*** Opening Data to use ***

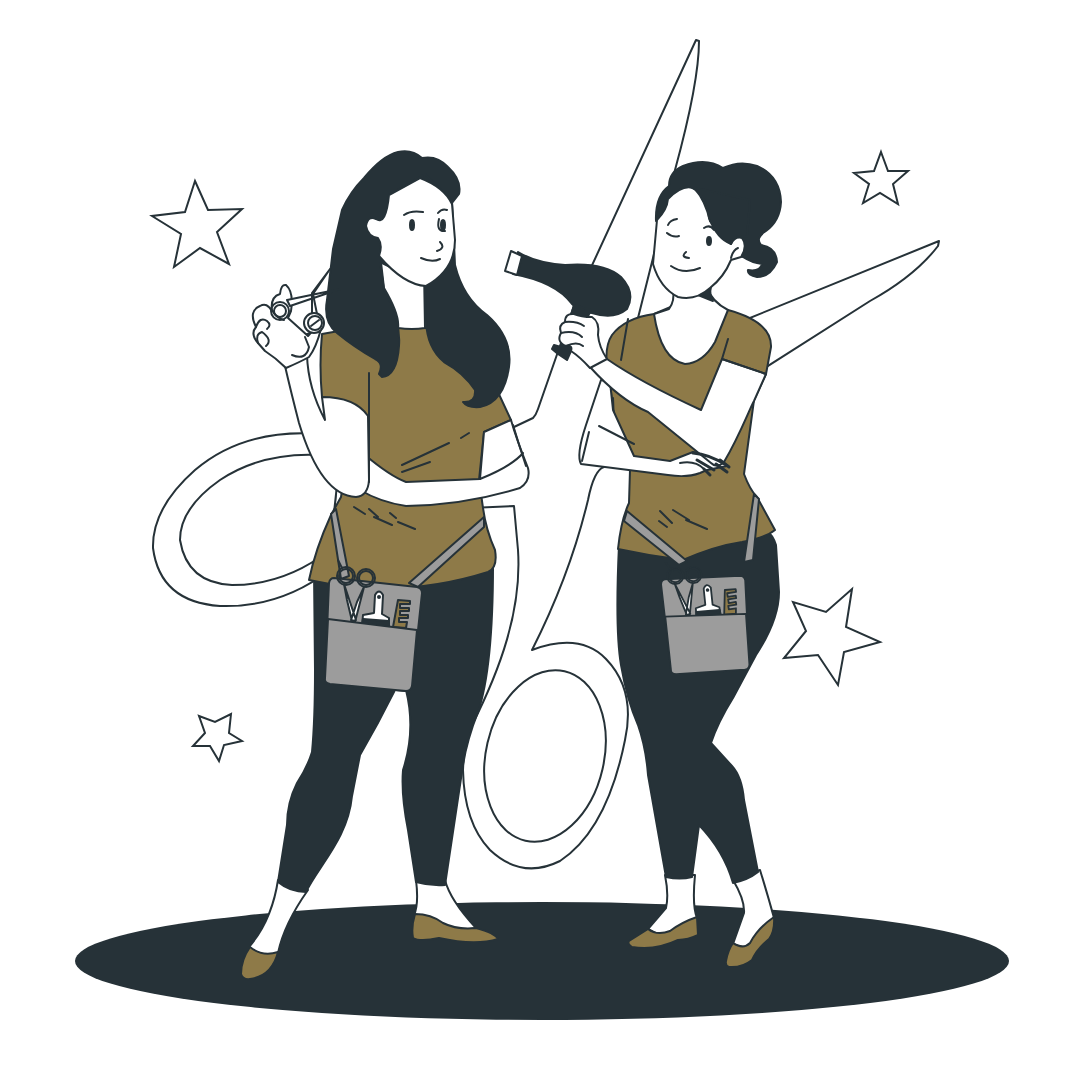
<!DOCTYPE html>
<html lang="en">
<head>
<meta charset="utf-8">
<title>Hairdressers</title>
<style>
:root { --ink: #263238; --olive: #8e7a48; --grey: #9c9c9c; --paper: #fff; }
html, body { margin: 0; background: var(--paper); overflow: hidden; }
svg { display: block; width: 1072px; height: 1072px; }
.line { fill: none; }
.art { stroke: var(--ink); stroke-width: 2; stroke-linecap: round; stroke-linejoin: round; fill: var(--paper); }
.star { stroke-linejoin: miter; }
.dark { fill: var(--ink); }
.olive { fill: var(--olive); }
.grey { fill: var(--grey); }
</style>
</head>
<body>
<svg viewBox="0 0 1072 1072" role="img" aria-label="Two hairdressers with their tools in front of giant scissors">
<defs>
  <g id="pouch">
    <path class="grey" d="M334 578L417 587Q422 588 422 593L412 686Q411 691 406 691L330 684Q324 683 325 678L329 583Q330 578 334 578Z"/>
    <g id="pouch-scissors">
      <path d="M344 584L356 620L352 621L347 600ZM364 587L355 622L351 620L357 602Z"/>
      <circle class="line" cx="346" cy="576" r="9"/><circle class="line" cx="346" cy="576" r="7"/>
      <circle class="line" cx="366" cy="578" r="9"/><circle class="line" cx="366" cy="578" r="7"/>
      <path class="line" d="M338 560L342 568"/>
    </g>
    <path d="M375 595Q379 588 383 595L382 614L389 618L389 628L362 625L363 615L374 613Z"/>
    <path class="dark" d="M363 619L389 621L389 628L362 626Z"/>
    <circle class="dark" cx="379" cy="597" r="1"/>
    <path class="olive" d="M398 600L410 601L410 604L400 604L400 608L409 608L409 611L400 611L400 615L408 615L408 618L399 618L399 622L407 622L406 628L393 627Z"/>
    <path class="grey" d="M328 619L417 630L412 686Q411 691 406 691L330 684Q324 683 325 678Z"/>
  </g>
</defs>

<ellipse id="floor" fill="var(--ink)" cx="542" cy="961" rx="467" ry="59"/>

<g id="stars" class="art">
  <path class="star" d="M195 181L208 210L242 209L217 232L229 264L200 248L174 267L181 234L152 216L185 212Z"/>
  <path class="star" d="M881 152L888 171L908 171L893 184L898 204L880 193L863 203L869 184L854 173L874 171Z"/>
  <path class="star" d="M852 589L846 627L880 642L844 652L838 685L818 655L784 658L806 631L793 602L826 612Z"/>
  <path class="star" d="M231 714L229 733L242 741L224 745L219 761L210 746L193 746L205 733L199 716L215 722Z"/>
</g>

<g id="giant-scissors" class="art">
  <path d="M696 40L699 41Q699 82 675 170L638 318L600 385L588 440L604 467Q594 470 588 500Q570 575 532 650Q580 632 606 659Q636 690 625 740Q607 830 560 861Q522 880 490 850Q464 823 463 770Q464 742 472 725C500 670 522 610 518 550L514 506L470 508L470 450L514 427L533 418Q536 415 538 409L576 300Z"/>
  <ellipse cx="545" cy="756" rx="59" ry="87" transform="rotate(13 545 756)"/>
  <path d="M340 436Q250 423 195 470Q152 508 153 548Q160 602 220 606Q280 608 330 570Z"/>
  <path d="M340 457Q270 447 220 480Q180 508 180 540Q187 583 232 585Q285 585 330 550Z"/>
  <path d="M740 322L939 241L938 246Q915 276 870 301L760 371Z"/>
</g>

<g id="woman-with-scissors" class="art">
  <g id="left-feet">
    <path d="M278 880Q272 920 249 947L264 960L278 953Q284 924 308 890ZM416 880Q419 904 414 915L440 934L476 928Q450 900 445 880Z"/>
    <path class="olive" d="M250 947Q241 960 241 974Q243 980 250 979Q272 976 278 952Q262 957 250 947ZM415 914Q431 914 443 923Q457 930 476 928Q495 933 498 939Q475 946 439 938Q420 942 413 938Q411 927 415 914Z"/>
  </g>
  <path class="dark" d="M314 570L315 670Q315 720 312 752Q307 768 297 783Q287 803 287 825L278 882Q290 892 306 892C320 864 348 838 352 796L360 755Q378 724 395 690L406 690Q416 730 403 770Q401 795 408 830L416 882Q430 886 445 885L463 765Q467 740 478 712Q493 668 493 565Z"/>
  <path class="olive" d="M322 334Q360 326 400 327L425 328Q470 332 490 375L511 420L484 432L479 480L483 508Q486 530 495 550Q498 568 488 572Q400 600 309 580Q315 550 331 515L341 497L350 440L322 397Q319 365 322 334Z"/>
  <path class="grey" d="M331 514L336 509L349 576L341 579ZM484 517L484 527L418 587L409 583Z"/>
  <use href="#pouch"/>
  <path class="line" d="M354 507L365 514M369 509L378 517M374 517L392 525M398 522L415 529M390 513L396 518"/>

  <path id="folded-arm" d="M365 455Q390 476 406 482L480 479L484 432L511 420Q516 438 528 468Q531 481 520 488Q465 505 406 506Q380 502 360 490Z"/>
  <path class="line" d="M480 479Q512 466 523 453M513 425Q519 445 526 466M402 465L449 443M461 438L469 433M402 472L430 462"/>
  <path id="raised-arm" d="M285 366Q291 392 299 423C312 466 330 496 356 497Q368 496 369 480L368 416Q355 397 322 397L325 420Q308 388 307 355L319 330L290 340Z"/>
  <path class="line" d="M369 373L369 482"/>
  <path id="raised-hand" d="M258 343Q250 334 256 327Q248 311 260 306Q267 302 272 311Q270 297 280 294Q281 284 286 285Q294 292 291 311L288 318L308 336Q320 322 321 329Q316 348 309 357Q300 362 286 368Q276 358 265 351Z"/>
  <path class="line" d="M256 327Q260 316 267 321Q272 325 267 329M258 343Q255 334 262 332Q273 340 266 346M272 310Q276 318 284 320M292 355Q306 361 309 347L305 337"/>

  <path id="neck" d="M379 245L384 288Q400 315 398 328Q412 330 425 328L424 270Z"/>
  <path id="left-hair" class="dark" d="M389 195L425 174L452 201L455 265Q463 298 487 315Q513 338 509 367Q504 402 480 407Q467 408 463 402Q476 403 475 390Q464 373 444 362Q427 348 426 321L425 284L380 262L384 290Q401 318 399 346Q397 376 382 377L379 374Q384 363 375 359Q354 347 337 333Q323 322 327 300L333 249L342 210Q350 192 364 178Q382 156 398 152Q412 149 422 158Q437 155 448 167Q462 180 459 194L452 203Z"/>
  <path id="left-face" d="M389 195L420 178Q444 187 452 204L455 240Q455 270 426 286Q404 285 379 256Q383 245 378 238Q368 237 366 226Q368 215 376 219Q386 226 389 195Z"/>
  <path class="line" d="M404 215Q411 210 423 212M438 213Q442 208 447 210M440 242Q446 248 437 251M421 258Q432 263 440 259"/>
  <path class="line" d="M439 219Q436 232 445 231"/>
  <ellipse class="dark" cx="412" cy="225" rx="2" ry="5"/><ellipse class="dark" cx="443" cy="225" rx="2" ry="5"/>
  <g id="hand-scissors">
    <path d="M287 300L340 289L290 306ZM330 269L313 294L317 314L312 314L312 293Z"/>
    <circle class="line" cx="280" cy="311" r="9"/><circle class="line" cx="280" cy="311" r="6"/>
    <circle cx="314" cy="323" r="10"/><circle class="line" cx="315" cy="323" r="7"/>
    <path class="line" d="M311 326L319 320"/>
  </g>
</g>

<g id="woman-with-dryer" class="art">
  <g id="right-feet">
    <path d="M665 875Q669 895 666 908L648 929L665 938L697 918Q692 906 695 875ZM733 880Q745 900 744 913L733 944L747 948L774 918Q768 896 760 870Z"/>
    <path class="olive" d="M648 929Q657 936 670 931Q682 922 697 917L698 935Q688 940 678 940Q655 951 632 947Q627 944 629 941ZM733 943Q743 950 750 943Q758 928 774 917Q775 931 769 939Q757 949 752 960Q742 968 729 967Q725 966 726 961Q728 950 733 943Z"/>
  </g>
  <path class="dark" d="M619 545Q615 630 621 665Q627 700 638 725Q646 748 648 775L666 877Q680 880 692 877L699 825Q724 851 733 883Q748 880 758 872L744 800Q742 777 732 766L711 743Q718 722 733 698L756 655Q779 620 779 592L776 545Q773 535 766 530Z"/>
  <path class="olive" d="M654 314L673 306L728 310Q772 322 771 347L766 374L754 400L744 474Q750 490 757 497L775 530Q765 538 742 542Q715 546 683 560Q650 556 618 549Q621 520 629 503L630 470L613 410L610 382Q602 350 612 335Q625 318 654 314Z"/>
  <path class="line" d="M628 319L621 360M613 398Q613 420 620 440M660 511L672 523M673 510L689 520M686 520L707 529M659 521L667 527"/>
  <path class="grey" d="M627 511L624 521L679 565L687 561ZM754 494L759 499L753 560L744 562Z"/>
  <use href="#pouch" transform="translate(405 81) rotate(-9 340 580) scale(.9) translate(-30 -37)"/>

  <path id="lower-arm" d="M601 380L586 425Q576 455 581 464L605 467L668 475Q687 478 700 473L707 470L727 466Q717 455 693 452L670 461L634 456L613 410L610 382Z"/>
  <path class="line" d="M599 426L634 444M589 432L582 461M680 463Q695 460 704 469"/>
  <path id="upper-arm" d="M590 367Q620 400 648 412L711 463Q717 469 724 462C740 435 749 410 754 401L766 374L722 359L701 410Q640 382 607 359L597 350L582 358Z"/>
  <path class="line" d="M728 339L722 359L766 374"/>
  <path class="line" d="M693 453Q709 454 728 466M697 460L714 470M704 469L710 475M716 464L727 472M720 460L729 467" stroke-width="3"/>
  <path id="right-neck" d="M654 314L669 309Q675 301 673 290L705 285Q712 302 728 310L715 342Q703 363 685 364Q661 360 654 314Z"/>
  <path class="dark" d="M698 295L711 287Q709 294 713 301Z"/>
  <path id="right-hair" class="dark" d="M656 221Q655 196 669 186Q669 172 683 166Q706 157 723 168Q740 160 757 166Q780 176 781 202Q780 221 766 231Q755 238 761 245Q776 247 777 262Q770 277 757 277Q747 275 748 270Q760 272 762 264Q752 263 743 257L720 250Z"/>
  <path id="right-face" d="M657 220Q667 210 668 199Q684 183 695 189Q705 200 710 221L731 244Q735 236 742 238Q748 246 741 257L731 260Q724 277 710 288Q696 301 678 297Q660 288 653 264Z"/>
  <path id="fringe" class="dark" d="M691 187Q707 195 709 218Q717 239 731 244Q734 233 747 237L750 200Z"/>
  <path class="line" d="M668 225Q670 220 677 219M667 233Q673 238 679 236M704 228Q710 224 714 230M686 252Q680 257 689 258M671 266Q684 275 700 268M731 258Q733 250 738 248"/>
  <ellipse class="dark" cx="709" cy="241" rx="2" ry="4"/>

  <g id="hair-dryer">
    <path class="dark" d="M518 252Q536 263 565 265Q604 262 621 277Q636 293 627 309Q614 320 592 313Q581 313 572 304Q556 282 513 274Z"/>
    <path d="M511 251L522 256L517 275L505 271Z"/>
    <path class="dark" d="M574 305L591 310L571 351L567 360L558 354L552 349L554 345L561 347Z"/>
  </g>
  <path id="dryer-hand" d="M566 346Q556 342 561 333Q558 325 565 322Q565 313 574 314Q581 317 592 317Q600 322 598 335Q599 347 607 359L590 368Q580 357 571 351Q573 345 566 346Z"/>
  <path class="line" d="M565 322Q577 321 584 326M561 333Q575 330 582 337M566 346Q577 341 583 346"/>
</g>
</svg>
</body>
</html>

*** Closing Data to use ***

Show the lines of the entries that include the string "giant", copying each in full.

<svg viewBox="0 0 1072 1072" role="img" aria-label="Two hairdressers with their tools in front of giant scissors">
<g id="giant-scissors" class="art">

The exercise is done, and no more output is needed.